>> Then time to play catch up. Sorry about this, but if you want to get into
>> scientific disucssions, you have to learn how the terms are used, even if
>> they might be the same as commonly used words.
>I know the terms used (or have easy access to glossaries telling me what
>they are). That's not the issue. The issue for me is what the term
>means and how it's used by people outside of the realm of cladistics,
>and whether or not it has value for science as a whole given what it
>means to those people. In my opinion we'd be better off without it. In
>essence, I've changed my argument on you: I recognize the utility of
>grouping turtles, squamates, and archosaurs together, but dislike the
>use of "reptilia" as a label for that grouping, mostly due to the fact
>that it doesn't mean the same thing to most folks as it does to you.
>You can say "time to play catch up", but you're gonna have to explain to
>them, in terms they can recognize, why they should bother.
Then I could refer them to the importance of priority in phylogenetic
definitions, or the fact that "Reptilia" has changed its meaning greatly
since the Linnaeus-to-Cope era, or that this is the way the term is used in
the science today.
Once again, the biannual discussion of phylogenetic taxonomy boils down to
the concept "I don't like the way this particular name is used". Okay, we
hear you.
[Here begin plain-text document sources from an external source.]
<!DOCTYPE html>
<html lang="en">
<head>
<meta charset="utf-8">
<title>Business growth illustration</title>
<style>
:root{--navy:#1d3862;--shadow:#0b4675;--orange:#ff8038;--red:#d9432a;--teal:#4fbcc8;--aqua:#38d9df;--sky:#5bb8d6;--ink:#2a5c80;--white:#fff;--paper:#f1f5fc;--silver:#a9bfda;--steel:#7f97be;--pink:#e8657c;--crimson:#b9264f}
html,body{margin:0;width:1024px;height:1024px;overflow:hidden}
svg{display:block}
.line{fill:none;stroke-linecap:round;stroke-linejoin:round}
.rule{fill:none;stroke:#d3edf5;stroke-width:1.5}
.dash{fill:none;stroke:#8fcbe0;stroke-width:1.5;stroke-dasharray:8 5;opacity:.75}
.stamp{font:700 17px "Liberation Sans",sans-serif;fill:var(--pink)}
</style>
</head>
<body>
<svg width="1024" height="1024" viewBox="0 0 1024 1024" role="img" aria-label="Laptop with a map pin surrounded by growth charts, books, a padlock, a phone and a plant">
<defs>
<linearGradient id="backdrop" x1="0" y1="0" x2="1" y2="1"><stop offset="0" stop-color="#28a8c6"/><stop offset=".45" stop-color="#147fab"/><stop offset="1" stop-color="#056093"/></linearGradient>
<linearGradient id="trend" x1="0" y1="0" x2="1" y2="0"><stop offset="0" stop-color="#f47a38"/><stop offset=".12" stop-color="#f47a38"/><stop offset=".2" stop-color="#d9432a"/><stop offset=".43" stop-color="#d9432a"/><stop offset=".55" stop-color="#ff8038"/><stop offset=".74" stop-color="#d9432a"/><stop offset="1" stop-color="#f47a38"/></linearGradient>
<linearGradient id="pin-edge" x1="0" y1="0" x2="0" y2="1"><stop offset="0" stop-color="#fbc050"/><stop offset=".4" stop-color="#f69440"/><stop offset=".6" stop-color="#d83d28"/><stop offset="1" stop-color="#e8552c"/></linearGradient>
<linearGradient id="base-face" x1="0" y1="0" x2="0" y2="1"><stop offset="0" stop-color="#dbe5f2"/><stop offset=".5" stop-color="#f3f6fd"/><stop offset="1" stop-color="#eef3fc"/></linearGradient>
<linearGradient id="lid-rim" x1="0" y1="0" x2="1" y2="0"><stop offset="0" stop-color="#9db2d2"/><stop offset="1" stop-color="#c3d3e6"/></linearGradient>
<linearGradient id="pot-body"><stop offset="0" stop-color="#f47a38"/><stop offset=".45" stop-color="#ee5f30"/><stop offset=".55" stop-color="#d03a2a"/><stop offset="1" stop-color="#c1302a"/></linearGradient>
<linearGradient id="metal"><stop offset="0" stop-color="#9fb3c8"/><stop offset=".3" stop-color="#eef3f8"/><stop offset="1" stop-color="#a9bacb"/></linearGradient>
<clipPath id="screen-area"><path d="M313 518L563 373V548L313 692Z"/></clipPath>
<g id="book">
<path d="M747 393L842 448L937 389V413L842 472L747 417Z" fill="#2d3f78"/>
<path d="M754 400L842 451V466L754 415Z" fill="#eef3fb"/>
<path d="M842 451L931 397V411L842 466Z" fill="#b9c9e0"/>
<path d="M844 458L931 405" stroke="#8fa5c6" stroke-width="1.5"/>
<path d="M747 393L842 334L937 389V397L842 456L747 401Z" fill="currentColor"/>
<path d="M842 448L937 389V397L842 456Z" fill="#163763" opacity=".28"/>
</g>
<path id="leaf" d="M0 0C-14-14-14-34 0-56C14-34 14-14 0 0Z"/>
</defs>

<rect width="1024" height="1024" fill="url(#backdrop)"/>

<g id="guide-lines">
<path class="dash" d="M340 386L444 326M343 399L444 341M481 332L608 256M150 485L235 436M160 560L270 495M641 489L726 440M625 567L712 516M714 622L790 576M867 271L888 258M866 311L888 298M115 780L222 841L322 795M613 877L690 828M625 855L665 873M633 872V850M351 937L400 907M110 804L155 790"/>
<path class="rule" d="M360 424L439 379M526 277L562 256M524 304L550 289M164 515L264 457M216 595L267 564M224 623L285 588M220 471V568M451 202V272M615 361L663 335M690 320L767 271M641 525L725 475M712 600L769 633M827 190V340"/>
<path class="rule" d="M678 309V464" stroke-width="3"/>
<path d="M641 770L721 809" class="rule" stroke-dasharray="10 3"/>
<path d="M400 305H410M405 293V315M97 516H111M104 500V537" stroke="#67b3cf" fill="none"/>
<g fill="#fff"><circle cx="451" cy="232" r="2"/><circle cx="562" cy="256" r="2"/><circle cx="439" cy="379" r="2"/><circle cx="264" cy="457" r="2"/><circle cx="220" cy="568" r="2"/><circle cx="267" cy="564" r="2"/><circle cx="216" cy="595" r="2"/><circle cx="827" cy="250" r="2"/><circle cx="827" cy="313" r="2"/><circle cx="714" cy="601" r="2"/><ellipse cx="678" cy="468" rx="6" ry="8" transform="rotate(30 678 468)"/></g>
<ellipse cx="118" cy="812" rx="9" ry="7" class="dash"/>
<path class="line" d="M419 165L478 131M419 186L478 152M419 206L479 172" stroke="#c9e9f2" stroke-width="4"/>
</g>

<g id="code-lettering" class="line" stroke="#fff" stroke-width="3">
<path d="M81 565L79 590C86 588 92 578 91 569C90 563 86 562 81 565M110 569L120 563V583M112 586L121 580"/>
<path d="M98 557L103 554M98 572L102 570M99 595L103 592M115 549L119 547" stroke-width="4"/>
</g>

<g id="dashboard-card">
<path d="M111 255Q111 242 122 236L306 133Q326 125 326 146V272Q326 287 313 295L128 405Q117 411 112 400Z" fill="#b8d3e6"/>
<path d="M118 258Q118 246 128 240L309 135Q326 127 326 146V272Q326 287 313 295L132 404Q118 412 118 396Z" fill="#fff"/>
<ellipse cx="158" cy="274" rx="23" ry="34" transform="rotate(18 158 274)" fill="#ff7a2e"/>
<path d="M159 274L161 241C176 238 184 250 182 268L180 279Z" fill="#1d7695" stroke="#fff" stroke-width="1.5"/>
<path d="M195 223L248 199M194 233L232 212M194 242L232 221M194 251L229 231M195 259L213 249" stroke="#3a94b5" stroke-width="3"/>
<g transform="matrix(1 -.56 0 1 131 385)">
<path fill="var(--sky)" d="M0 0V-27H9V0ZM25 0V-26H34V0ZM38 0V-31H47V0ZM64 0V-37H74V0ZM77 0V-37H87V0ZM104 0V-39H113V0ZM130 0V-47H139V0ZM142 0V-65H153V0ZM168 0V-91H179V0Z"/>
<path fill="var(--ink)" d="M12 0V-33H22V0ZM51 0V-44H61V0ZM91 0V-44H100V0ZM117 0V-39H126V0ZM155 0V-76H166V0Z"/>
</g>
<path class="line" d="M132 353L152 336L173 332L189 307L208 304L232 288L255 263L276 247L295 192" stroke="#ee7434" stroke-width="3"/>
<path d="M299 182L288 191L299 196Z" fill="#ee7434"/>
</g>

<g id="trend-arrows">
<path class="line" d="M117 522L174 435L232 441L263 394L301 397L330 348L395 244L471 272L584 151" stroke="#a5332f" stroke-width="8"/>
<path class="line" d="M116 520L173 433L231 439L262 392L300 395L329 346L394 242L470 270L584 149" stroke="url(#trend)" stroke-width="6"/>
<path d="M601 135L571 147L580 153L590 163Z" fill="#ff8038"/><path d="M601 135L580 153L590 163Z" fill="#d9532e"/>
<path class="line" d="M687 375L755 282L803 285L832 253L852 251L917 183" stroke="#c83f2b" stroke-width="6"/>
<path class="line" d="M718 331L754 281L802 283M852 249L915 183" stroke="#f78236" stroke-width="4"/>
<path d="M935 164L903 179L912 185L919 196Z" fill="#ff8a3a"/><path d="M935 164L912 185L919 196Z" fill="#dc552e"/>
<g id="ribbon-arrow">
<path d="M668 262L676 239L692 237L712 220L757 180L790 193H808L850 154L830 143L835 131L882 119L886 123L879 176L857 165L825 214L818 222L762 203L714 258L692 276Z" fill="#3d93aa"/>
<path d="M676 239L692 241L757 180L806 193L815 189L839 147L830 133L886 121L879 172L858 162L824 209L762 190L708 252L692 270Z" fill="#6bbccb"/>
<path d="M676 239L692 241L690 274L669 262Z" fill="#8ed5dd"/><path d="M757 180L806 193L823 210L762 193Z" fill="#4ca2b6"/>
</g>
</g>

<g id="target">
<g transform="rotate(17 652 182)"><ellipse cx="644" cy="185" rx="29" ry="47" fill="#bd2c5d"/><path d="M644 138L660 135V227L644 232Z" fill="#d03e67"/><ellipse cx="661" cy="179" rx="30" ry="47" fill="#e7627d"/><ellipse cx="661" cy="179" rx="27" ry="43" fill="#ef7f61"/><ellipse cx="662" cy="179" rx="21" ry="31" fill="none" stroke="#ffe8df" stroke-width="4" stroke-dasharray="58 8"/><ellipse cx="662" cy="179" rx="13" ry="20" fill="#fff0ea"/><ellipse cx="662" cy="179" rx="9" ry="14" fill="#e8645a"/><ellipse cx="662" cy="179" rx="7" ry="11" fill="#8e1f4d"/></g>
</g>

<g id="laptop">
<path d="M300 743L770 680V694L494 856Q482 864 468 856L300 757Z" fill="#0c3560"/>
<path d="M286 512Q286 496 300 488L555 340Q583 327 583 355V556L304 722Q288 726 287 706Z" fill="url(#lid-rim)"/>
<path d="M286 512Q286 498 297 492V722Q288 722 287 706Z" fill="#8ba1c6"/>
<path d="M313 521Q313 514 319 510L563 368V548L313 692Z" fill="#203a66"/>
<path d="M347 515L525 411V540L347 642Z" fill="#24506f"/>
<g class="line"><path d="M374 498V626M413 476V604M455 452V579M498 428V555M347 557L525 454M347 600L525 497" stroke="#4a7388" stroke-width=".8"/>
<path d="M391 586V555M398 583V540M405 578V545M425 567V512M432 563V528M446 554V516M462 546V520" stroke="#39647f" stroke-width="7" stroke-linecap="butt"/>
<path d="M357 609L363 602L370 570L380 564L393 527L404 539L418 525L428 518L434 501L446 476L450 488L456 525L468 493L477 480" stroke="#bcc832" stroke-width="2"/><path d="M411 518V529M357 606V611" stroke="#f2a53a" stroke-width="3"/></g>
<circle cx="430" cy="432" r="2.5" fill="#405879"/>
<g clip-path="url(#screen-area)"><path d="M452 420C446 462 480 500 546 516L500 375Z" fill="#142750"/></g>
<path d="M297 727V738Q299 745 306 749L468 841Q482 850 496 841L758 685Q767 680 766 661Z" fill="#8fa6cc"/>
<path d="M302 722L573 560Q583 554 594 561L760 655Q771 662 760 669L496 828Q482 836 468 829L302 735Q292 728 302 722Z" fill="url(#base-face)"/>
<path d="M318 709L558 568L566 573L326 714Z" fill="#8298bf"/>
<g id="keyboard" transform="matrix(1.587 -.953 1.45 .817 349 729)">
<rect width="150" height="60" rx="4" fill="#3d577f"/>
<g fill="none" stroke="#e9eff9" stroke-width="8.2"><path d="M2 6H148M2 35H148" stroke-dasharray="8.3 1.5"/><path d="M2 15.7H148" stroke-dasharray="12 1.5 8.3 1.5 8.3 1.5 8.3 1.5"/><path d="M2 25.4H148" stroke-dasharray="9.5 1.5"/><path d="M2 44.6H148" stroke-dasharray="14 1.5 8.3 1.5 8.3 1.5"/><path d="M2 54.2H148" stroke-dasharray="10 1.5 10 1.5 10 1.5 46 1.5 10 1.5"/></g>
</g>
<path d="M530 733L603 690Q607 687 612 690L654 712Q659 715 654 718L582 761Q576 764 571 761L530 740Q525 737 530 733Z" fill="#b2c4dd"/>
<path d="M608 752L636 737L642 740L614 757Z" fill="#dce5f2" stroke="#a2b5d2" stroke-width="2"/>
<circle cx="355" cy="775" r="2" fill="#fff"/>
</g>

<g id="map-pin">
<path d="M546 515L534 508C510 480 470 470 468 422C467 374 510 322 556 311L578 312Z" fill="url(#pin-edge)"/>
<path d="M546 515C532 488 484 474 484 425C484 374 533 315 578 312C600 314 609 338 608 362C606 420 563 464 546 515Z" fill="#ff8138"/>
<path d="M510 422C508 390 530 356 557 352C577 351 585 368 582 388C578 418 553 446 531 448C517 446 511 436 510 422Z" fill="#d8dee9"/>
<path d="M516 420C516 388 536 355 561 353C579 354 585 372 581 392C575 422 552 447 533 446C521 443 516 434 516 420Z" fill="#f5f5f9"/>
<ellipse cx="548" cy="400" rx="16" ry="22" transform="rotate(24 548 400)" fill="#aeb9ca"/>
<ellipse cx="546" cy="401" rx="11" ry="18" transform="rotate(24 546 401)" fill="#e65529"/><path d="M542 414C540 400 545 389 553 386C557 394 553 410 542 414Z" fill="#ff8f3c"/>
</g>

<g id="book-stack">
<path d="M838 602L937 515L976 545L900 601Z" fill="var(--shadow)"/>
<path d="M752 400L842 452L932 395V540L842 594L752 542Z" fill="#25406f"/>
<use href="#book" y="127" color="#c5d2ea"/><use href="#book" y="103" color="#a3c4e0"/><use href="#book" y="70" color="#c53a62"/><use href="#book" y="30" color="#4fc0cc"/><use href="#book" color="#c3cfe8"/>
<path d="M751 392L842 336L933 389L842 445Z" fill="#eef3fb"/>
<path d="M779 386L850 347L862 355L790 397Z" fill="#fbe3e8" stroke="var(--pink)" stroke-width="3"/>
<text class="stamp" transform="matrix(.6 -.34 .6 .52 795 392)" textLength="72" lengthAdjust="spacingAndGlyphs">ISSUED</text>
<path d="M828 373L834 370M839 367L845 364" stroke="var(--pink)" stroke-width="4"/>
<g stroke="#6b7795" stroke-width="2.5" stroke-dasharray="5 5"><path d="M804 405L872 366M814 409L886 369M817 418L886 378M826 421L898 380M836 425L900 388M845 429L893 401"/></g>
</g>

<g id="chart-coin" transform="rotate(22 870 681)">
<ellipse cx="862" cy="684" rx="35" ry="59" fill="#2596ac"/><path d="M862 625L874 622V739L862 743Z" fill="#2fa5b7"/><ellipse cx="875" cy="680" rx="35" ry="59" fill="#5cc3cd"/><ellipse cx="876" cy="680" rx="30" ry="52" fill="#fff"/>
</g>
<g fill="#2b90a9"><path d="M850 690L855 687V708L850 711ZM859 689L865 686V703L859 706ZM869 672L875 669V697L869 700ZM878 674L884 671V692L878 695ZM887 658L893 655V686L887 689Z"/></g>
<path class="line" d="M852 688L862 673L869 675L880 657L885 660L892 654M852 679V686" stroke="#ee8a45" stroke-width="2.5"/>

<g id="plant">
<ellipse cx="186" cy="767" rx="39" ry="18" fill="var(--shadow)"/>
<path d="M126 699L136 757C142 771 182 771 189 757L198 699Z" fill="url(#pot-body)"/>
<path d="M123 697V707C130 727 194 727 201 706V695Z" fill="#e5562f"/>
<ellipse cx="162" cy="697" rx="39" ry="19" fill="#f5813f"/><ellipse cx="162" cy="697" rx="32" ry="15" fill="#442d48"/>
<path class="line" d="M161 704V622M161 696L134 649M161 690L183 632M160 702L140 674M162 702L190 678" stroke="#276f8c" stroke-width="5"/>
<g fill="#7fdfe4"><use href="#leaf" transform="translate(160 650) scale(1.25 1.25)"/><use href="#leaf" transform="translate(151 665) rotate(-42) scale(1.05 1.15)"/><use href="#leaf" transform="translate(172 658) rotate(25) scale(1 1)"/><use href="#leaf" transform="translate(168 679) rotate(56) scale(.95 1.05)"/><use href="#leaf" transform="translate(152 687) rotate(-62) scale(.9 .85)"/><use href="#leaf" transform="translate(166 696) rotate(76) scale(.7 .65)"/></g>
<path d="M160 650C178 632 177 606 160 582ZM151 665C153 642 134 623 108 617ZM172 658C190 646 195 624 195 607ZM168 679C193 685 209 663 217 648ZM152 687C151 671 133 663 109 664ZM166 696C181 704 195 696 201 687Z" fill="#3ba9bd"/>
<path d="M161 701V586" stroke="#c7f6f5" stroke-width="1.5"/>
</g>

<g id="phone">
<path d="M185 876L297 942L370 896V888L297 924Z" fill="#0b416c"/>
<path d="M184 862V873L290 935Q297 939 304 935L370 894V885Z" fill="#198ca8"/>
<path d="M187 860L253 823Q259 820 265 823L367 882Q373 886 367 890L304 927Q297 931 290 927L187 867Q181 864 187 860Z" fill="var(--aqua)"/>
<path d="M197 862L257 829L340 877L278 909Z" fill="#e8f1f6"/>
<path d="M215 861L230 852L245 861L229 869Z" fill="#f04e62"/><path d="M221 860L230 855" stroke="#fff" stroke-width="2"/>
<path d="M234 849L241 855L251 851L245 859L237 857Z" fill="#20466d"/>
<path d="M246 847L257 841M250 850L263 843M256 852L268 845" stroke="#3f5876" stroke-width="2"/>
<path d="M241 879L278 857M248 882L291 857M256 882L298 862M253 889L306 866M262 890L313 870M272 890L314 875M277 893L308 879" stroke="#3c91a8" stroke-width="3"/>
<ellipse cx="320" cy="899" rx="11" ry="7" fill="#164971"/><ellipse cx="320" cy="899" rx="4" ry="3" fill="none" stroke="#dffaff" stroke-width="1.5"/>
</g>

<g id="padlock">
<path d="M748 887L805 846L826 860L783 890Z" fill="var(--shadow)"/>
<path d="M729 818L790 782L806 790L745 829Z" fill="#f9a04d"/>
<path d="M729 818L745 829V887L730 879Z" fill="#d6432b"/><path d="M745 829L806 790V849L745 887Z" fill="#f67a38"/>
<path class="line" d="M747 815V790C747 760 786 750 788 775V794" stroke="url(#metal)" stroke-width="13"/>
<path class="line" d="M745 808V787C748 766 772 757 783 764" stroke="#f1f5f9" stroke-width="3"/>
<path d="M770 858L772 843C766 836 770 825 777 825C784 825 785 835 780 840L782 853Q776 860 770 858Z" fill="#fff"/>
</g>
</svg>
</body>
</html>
Many people don't like the fact that _Basilosaurus_ is really a
mammal. Not liking that isn't reason enough to change it.
>can be done, maybe it can't, but I haven't seen it done here.
Then perhaps it is time to expand your sources.
>>After all, the physicists use of the common words momentum, mass, weight,
>>inertia, chaos, acceleration, and so forth are often very different from
>>the use us ordinary folks use.
>Maybe it's just my background in physics (which isn't much, being a
>class shy of a minor as an undergrad), but I've always found that
>momentum, mass, weight, inertia, and acceleration have been used in the
>same ways by both normal folks and physicists.
Lucas's dinosaur textbook, among many others, uses "weight" for "mass";
"momentum" in the public eye almost always has to do with politics (except
sometimes in sports, where it actually is used correctly); "inertia" might
be used correctly when talking about slow or stationary things, but is never
used in a positive sense ("Joe Blow's running towards the goal. Look at his
inertia: nothing can stop him now!"). You hold a car's accelerator constant
to keep a constant speed.
>Force is mangled a lot,
>but that's just because it means so many different things in so many
>different contexts. Chaos is used in pretty much the same way, even
>though most folks don't get Chaos Theory.
The original meaning of chaos is the antithesis of cosmos (order), but the
mathematical meaning is orderly, just very sensitive to starting conditions.
>> *BING*!!! I thought that might be at the heart of this. "Rank". Ugh.
>Well, that's one way of looking at it. It's always better to stand out
>than be part of the crowd, IMO.
But never forget, you're always part of the family, no matter how much you
(Which makes a nice Holiday sentiment, I think!).
Thomas R. Holtz, Jr.
Vertebrate Paleontologist Webpage: http://www.geol.umd.edu
Dept. of Geology Email:email@example.com
University of Maryland Phone:301-405-4084
College Park, MD 20742 Fax: 301-314-9661